▶ [Task goal] Where a line below carries the word "navy", include it in the count, then give the count alone.

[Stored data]
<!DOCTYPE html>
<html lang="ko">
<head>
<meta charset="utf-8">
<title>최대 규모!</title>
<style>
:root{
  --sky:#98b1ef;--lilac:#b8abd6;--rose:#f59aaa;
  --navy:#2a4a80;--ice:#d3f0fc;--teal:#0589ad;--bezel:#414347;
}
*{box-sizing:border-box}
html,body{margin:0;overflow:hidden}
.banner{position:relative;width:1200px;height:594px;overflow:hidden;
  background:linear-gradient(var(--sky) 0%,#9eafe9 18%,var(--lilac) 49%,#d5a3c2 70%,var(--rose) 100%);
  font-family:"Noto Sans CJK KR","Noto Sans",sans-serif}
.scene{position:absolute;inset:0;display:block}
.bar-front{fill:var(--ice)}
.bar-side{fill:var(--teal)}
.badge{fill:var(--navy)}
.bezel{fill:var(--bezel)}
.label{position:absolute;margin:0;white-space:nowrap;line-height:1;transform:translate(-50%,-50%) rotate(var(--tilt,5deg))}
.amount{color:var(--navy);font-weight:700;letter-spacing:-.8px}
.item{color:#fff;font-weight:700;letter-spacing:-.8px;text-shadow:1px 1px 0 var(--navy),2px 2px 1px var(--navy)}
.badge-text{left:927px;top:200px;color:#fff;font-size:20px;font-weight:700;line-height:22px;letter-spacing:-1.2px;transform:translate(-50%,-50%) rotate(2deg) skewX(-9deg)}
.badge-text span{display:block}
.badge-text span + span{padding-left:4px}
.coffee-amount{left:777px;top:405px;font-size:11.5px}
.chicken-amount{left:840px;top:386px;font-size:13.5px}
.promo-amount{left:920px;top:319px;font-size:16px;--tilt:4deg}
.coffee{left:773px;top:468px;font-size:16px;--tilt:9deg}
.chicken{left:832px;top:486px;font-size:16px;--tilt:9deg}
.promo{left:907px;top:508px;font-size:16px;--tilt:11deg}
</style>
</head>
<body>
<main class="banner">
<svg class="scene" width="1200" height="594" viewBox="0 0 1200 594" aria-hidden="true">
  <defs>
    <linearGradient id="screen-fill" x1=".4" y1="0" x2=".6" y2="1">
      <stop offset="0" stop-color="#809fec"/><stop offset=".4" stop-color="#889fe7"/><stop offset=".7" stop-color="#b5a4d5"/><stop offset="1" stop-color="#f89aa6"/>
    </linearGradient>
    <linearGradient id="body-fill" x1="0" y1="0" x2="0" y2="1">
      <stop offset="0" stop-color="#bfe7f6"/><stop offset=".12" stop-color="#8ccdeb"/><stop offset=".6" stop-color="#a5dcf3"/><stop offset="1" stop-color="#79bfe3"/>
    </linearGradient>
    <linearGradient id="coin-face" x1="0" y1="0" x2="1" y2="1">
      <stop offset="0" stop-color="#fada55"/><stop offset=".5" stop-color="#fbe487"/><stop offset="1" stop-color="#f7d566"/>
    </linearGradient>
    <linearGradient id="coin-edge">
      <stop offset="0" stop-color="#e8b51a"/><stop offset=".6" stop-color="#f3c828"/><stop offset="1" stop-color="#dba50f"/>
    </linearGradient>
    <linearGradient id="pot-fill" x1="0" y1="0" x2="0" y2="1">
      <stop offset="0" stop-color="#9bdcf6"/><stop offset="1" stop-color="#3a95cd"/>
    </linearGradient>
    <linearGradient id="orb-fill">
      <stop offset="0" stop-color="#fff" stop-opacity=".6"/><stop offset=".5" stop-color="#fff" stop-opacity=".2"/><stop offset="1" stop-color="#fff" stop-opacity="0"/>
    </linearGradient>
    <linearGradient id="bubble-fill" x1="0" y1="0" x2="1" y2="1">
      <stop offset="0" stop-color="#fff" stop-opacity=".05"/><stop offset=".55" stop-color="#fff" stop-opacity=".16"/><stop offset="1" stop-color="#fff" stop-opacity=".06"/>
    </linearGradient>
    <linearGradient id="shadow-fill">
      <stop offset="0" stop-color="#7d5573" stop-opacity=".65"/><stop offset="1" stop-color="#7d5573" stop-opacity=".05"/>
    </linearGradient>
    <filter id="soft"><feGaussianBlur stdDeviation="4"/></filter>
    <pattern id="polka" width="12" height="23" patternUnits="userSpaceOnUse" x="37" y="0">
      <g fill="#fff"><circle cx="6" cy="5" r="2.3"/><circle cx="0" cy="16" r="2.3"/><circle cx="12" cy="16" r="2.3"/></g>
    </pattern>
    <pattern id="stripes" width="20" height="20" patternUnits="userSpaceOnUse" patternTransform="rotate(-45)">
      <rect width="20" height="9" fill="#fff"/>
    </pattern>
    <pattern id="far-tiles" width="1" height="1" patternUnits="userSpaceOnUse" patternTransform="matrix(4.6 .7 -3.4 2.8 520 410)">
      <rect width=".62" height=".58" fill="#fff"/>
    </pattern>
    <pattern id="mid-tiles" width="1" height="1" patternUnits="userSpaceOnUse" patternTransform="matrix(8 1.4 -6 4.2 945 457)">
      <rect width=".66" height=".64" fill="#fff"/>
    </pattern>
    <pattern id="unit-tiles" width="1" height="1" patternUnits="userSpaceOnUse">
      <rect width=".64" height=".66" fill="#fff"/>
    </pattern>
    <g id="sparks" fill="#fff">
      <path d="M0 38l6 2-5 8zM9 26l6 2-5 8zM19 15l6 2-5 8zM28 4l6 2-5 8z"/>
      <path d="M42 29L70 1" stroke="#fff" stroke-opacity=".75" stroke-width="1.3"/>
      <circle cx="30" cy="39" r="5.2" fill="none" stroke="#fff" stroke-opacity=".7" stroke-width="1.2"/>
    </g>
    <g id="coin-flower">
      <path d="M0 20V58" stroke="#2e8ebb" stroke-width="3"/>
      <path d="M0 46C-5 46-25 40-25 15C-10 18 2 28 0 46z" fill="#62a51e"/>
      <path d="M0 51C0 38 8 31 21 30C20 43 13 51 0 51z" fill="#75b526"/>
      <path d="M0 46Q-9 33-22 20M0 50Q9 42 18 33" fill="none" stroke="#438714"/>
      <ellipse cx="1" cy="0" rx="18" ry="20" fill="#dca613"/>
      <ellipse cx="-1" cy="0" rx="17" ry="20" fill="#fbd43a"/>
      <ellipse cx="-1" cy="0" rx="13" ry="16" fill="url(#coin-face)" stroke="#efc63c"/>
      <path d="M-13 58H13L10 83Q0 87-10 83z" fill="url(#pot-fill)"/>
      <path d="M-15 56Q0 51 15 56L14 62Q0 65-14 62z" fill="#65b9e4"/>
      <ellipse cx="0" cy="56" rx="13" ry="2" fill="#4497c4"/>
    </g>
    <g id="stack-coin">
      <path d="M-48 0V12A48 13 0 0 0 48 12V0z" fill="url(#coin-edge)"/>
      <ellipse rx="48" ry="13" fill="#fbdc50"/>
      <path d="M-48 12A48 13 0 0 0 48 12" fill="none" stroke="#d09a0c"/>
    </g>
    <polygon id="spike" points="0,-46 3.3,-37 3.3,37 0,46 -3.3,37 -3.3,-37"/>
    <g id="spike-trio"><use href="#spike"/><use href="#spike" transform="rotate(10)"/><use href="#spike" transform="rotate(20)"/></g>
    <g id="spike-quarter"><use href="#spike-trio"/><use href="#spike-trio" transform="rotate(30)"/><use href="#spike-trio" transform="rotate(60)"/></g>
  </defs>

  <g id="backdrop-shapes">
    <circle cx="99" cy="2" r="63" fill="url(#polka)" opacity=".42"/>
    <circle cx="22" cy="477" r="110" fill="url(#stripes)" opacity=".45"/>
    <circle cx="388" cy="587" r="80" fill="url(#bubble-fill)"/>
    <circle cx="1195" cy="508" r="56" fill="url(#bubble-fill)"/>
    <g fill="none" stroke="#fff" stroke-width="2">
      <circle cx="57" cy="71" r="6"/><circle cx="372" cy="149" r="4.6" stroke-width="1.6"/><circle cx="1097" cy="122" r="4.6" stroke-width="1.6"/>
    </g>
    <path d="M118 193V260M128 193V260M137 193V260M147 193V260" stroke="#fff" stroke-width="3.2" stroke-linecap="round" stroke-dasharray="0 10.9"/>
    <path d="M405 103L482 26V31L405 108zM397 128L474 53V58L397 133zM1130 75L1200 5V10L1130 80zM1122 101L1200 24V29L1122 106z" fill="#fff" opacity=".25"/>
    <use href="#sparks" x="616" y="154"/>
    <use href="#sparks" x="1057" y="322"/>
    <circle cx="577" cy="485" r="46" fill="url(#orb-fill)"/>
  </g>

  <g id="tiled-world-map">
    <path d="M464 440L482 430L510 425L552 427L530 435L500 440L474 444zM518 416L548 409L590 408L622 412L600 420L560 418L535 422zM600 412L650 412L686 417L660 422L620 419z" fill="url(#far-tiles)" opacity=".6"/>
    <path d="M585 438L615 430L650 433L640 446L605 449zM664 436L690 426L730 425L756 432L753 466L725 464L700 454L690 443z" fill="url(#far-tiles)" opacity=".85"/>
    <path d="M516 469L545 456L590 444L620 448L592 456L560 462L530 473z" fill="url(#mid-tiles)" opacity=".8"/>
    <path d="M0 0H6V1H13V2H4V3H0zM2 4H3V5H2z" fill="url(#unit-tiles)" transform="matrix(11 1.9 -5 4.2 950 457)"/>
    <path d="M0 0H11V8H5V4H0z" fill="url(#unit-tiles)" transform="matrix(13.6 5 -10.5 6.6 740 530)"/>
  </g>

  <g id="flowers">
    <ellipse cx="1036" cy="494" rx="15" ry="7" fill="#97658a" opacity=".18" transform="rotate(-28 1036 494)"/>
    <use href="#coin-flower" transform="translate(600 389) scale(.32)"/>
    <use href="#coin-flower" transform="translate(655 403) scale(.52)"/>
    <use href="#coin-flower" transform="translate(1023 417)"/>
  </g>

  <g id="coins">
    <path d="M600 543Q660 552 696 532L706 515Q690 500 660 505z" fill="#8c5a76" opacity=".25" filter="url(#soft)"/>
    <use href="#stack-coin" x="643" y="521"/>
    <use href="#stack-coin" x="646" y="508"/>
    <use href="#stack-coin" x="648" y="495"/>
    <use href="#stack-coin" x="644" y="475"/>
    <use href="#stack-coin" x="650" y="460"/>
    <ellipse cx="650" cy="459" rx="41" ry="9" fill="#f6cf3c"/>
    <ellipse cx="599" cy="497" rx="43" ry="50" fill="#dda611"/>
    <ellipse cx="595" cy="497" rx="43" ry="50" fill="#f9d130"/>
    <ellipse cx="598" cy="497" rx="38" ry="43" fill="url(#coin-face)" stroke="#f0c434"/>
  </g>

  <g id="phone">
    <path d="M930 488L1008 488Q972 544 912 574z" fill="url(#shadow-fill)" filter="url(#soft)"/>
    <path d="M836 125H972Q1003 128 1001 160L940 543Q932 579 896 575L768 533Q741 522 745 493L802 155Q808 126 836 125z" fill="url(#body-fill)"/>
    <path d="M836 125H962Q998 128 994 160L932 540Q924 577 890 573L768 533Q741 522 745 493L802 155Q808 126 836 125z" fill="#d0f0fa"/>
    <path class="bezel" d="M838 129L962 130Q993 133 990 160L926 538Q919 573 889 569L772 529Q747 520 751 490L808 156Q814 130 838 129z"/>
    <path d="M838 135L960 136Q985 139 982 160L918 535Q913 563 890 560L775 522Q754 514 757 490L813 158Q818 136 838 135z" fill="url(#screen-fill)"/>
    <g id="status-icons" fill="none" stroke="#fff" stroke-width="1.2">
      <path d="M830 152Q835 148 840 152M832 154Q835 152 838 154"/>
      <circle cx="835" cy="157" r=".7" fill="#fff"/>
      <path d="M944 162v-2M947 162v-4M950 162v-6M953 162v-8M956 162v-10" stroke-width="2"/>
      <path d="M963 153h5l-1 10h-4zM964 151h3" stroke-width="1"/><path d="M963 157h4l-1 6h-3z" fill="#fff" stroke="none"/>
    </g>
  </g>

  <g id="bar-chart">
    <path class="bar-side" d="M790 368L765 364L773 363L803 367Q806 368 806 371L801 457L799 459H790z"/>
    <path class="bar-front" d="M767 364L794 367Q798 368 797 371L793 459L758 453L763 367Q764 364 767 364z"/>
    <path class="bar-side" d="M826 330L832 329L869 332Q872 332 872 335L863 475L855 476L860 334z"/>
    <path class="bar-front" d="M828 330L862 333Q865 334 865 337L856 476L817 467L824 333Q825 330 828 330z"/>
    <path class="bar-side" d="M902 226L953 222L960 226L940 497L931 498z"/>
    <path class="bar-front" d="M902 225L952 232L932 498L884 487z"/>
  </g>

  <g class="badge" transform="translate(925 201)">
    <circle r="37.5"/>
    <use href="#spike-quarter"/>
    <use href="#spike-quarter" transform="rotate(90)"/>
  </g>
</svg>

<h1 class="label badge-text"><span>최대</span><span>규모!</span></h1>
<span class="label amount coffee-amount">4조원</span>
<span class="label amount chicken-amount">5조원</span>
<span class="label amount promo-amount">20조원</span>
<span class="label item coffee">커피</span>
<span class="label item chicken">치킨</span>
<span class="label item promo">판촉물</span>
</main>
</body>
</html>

▶ [Result of this exercise] 4